     So it was a blessed relief when I recently asked him and he said, “Maybe the military.” Our family has a history with the military: though my parents and grandparents were excused for medical reasons, uncles and granduncles have served honorably and a few are already interred at Punchbowl National Cemetery. I've told him about the G.I. bill-type benefits that would pay for his college if he served for an agreed number of years.
     But I mentioned his medical condition (a mild genetic disorder) that might (though not very likely) prevent him from passing the physical. What's your backup option, then? I asked.
     He said maybe a trade school such as construction or electrical.
     I said that's viable—you could go to a two-year community college for that, though construction is very hard, physical work (and dangerous—a wall could fall on you, you could fall off a ladder or ledge, you could step on a nail) and guys who get into it love working out and tend to be competitive and don't like slacker coworkers or those unable to keep up and I don't see those traits in you (as he hates to exercise, never does workouts on his own, and when forced to, only does the minimum at that.) But I did say, You could be an honest handyman or other skilled worker and make a good living that way as those are always in demand.
     What about cooking? I later asked. 
     “I haven't ruled it out,” he said.
     I said that if you're interested in it, the route is not directly to KCC's (Kapiolani Community College's) prestigious culinary school that is super-competitive, but going straight to work in a kitchen. Learn there for two, three, or four years everything about the job—it's hard, stressful work, hot, uncomfortable, and demanding. Some people, after they get a degree, work in a commercial kitchen and discover they hate it, then switch careers to something else. Find out first if you like that pressure-cooker environment and if you do, after a few years, then enter culinary school. By then you should have ideas of how to make things better—that's what a chef does, creates new things.
     Later it occurred to me that perhaps more practical and likely is his doing what my mom did all her working life and what so many of my coworkers in the state do: administrative clerical work. I explained to him that a two year degree at a community college would prepare him and he'd work with mostly women and just do what he's told. The pay isn't great but he could work his way up as certain did in my state department and are now division heads. 
     So he's no longer just thinking about entering a four-year college straight out of high school. I told him this wouldn't preclude such a degree. Even if you don't go the military route, you could save and finance college on your own after you start working. People who pay their own ways through college take studying very, very seriously, knowing how expensive it is and how long it takes to save enough money. They don't take their educations for granted.

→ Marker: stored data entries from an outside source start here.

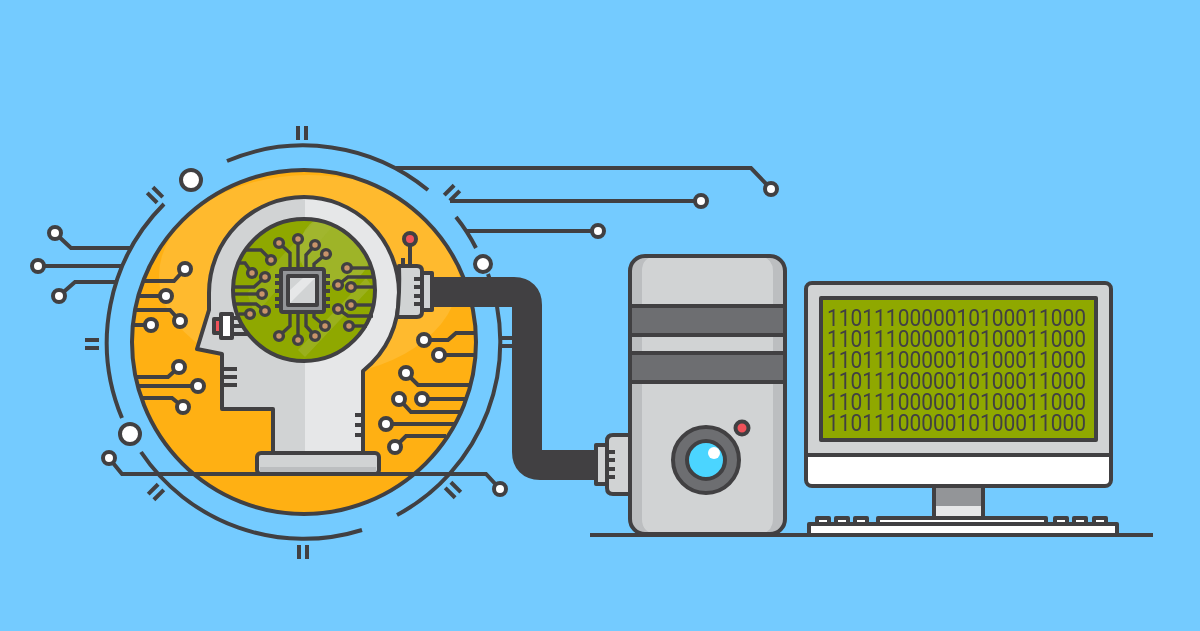
<!DOCTYPE html>
<html lang="en">
<head>
<meta charset="utf-8">
<title>Artificial intelligence connected to a computer</title>
<style>
:root {
  --sky: #74cbff;
  --ink: #414042;
  --orange: #ffb013;
  --orange-light: #ffba2e;
  --steel: #d1d3d4;
  --steel-light: #e6e7e8;
  --steel-dark: #bcbec0;
  --slate: #6d6e71;
  --green: #8fa800;
  --green-light: #a5b93a;
  --red: #f0525a;
  --lens: #4bd5ff;
  --white: #fff;
}
html, body { margin: 0; height: 100%; overflow: hidden; background: var(--sky); }
svg { display: block; width: 1200px; height: 631px; }
.line { fill: none; stroke: var(--ink); stroke-width: 4; }
.trace { fill: none; stroke: var(--ink); stroke-width: 4; marker-end: url(#node); }
.chip-trace { fill: none; stroke: var(--ink); stroke-width: 3.4; marker-end: url(#pin-node); }
.outlined { stroke: var(--ink); stroke-width: 4; stroke-linejoin: round; }
.steel { fill: var(--steel); }
.steel-light { fill: var(--steel-light); }
.steel-dark { fill: var(--steel-dark); }
.slate { fill: var(--slate); }
.white { fill: var(--white); }
.red { fill: var(--red); }
.ink { fill: var(--ink); }
.binary { font: 24px Roboto, "Open Sans", sans-serif; fill: var(--ink); }
</style>
</head>
<body>
<svg viewBox="0 0 1200 631" role="img" aria-label="A robotic head with a processor brain, cabled to a desktop computer showing binary code">
  <defs>
    <marker id="node" markerUnits="userSpaceOnUse" markerWidth="18" markerHeight="18" refX="9" refY="9">
      <circle class="white outlined" cx="9" cy="9" r="6"/>
    </marker>
    <marker id="pin-node" markerUnits="userSpaceOnUse" markerWidth="14" markerHeight="14" refX="7" refY="7">
      <circle cx="7" cy="7" r="4.4" fill="#c9936a" stroke="#414042" stroke-width="3.4"/>
    </marker>
    <path id="tick" class="line" d="M-4-7V7M4-7V7"/>
    <path id="head-shape" d="M273 453V409H222V354L197 349L209 310V293A95 96 0 0 1 399 293C399 330 384 354 363 371V453Z"/>
    <clipPath id="head-clip"><use href="#head-shape"/></clipPath>
    <clipPath id="disc-clip"><circle cx="304" cy="342" r="172"/></clipPath>
    <clipPath id="brain-clip"><circle cx="304" cy="290" r="71"/></clipPath>
    <clipPath id="tower-clip"><rect x="630" y="256" width="155" height="278" rx="15"/></clipPath>
  </defs>

  <rect width="1200" height="631" fill="var(--sky)"/>

  <g id="disc">
    <circle cx="304" cy="342" r="172" fill="var(--orange)"/>
    <ellipse cx="309" cy="276" rx="150" ry="101" fill="var(--orange-light)" clip-path="url(#disc-clip)"/>
    <circle class="line" cx="304" cy="342" r="172"/>
  </g>

  <g id="orbit">
    <path class="line" d="M227 161A196 196 0 0 1 428 190"/>
    <path class="line" d="M456 217Q468 232 476 248"/>
    <path class="line" d="M488 274A196 196 0 0 1 397 515"/>
    <path class="line" d="M362 530A196 196 0 0 1 141 452"/>
    <path class="line" d="M122 418A196 196 0 0 1 164 204"/>
    <use href="#tick" x="302" y="133"/>
    <use href="#tick" x="303" y="552"/>
    <use href="#tick" transform="translate(92 344) rotate(90)"/>
    <use href="#tick" transform="translate(509 342) rotate(90)"/>
    <use href="#tick" transform="translate(155 195) rotate(-45)"/>
    <use href="#tick" transform="translate(452 193) rotate(45)"/>
    <use href="#tick" transform="translate(156 492) rotate(45)"/>
    <use href="#tick" transform="translate(453 490) rotate(-45)"/>
    <circle class="white outlined" cx="191" cy="180" r="10"/>
    <circle class="white outlined" cx="130" cy="434" r="10"/>
    <circle class="white outlined" cx="483" cy="264" r="8"/>
  </g>

  <g id="outer-traces">
    <path class="trace" d="M396 168H751L771 189"/>
    <path class="trace" d="M450 201H701"/>
    <path class="trace" d="M467 231H598"/>
    <path class="trace" d="M131 248H71L55 233"/>
    <path class="trace" d="M122 266H38"/>
    <path class="trace" d="M117 282H75L59 296"/>
  </g>

  <g id="disc-traces">
    <path class="trace" d="M143 281H174L185 269"/>
    <path class="trace" d="M138 296H166"/>
    <path class="trace" d="M135 310H170L180 321"/>
    <path class="trace" d="M132 325H151"/>
    <path class="trace" d="M135 377H168L179 367"/>
    <path class="trace" d="M138 386H198"/>
    <path class="trace" d="M142 398H172L183 407"/>
    <path class="trace" d="M475 333H456L448 340H424"/>
    <path class="trace" d="M475 355H439"/>
    <path class="trace" d="M470 385H418L406 373"/>
    <path class="trace" d="M466 399H422"/>
    <path class="trace" d="M460 412H411L399 399"/>
    <path class="trace" d="M454 424H386"/>
    <path class="trace" d="M446 436H406L395 447"/>
  </g>

  <g id="cable" fill="none">
    <path d="M431 292H514Q527 292 527 305V452Q527 465 540 465H597" stroke="var(--ink)" stroke-width="30"/>
  </g>

  <g id="head">
    <g clip-path="url(#head-clip)">
      <rect class="steel" x="190" y="190" width="115" height="270"/>
      <rect class="steel-light" x="305" y="190" width="100" height="270"/>
    </g>
    <use href="#head-shape" class="outlined" fill="none"/>
    <path class="line" d="M222 369H237M222 377H237M222 385H237M355 415H363M355 425H363M355 435H363"/>
    <rect class="steel outlined" x="257" y="453" width="122" height="21" rx="4"/>
    <path class="steel-dark" d="M260 467H376V472H260Z"/>
    <path class="trace" d="M300 474H122L109 458"/>
    <path class="trace" d="M300 474H486L500 489"/>
  </g>

  <g id="eye">
    <path class="line" d="M229 318H244M229 326H248M229 334H252"/>
    <rect class="red outlined" x="214" y="319" width="9" height="14"/>
    <rect class="white outlined" x="221" y="314" width="11" height="24"/>
  </g>

  <g id="brain">
    <circle cx="304" cy="290" r="71" fill="var(--green)"/>
    <g clip-path="url(#brain-clip)" fill="var(--green-light)">
      <circle cx="335" cy="250" r="36" opacity=".7"/>
      <path d="M247 293L317 219H339L255 315Z" opacity=".35"/>
      <path d="M298 350L366 278L372 286L305 357Z" opacity=".5"/>
    </g>
    <g id="brain-traces">
      <path class="chip-trace" d="M290 269V253L279 243"/>
      <path class="chip-trace" d="M298 269V239"/>
      <path class="chip-trace" d="M306 269V255L315 245"/>
      <path class="chip-trace" d="M314 269V264L326 254"/>
      <path class="chip-trace" d="M246 250H261L271 260"/>
      <path class="chip-trace" d="M239 263H245L252 273"/>
      <path class="chip-trace" d="M234 287H254L265 277"/>
      <path class="chip-trace" d="M234 294H262"/>
      <path class="chip-trace" d="M236 304H256L265 311"/>
      <path class="chip-trace" d="M239 314H250"/>
      <path class="chip-trace" d="M290 312V326L279 336"/>
      <path class="chip-trace" d="M298 312V340"/>
      <path class="chip-trace" d="M306 312V326L315 336"/>
      <path class="chip-trace" d="M314 312V317L325 326"/>
      <path class="chip-trace" d="M372 268H347"/>
      <path class="chip-trace" d="M374 277H348L338 285"/>
      <path class="chip-trace" d="M375 287H351"/>
      <path class="chip-trace" d="M374 305H351"/>
      <path class="chip-trace" d="M373 316H348L338 309"/>
      <path class="chip-trace" d="M367 326H349"/>
    </g>
    <g id="processor">
      <path class="line" d="M275 276H330M275 283H330M275 291H330M275 299H330M275 306H330" stroke-width="3"/>
      <rect x="281" y="269" width="43" height="43" rx="2" class="outlined" fill="#939598"/>
      <rect class="steel outlined" x="288" y="276" width="29" height="29"/>
      <path d="M290 303V290L303 278H315Z" class="steel-light"/>
    </g>
    <circle class="line" cx="304" cy="290" r="71"/>
  </g>

  <g id="head-plug">
    <path class="line" d="M410 239V266M403 258V266" stroke-width="3"/>
    <circle class="red outlined" cx="410" cy="239" r="6"/>
    <path class="steel outlined" d="M399 266H417Q422 266 422 271V312Q422 317 417 317H397Q400 293 399 266Z"/>
    <rect class="steel outlined" x="422" y="273" width="10" height="37"/>
    <path class="line" d="M414 279H422M414 287H422M414 296H422M414 304H422" stroke-width="3"/>
  </g>

  <path id="desk" class="line" d="M590 535H1153"/>

  <g id="tower">
    <path class="steel outlined" d="M630 435H613Q607 435 607 441V488Q607 494 613 494H630Z"/>
    <rect class="steel outlined" x="596" y="445" width="11" height="39"/>
    <path class="line" d="M607 452H615M607 460H615M607 469H615M607 477H615"/>
    <g clip-path="url(#tower-clip)">
      <rect class="steel" x="630" y="256" width="155" height="278"/>
      <path class="steel-dark" d="M630 256H655Q642 258 642 271V519Q642 532 655 534H630ZM785 256H760Q773 258 773 271V519Q773 532 760 534H785Z"/>
      <rect class="slate outlined" x="628" y="306" width="160" height="29"/>
      <rect class="slate outlined" x="628" y="353" width="160" height="29"/>
    </g>
    <rect class="line" x="630" y="256" width="155" height="278" rx="15"/>
    <circle class="slate outlined" cx="706" cy="460" r="33"/>
    <circle class="outlined" cx="706" cy="460" r="19" fill="var(--lens)"/>
    <circle class="white" cx="714" cy="453" r="6"/>
    <circle class="red outlined" cx="742" cy="428" r="6.5"/>
  </g>

  <g id="monitor">
    <rect x="934" y="485" width="49" height="34" fill="#939598"/>
    <rect class="steel-light" x="934" y="506" width="49" height="12"/>
    <path class="line" d="M934 485V518M983 485V518"/>
    <rect class="steel" x="806" y="283" width="305" height="203" rx="6"/>
    <path class="white" d="M806 455H1111V480Q1111 486 1105 486H812Q806 486 806 480Z"/>
    <rect class="line" x="806" y="283" width="305" height="203" rx="6"/>
    <path class="line" d="M806 455H1111"/>
    <rect class="outlined" x="821" y="298" width="275" height="142" fill="var(--green)"/>
    <g class="binary">
      <text x="827" y="326" textLength="259" lengthAdjust="spacingAndGlyphs">1101110000010100011000</text>
      <text x="827" y="347" textLength="259" lengthAdjust="spacingAndGlyphs">1101110000010100011000</text>
      <text x="827" y="368" textLength="259" lengthAdjust="spacingAndGlyphs">1101110000010100011000</text>
      <text x="827" y="389" textLength="259" lengthAdjust="spacingAndGlyphs">1101110000010100011000</text>
      <text x="827" y="410" textLength="259" lengthAdjust="spacingAndGlyphs">1101110000010100011000</text>
      <text x="827" y="431" textLength="259" lengthAdjust="spacingAndGlyphs">1101110000010100011000</text>
    </g>
  </g>

  <g id="keyboard">
    <g class="white outlined">
      <rect x="817" y="518" width="12" height="6"/>
      <rect x="836" y="518" width="12" height="6"/>
      <rect x="855" y="518" width="12" height="6"/>
      <rect x="878" y="518" width="168" height="6"/>
      <rect x="1055" y="518" width="12" height="6"/>
      <rect x="1074" y="518" width="12" height="6"/>
      <rect x="1094" y="518" width="12" height="6"/>
      <rect x="809" y="524" width="308" height="11"/>
    </g>
  </g>
</svg>
</body>
</html>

     I don't mind investing in his future. I just can't stand the thought of flushing money down the drain on slacker play-around attitudes. Especially not at the out-of-this world college tuition and room and boards rates these days. (They were cheap during my college days by comparison!)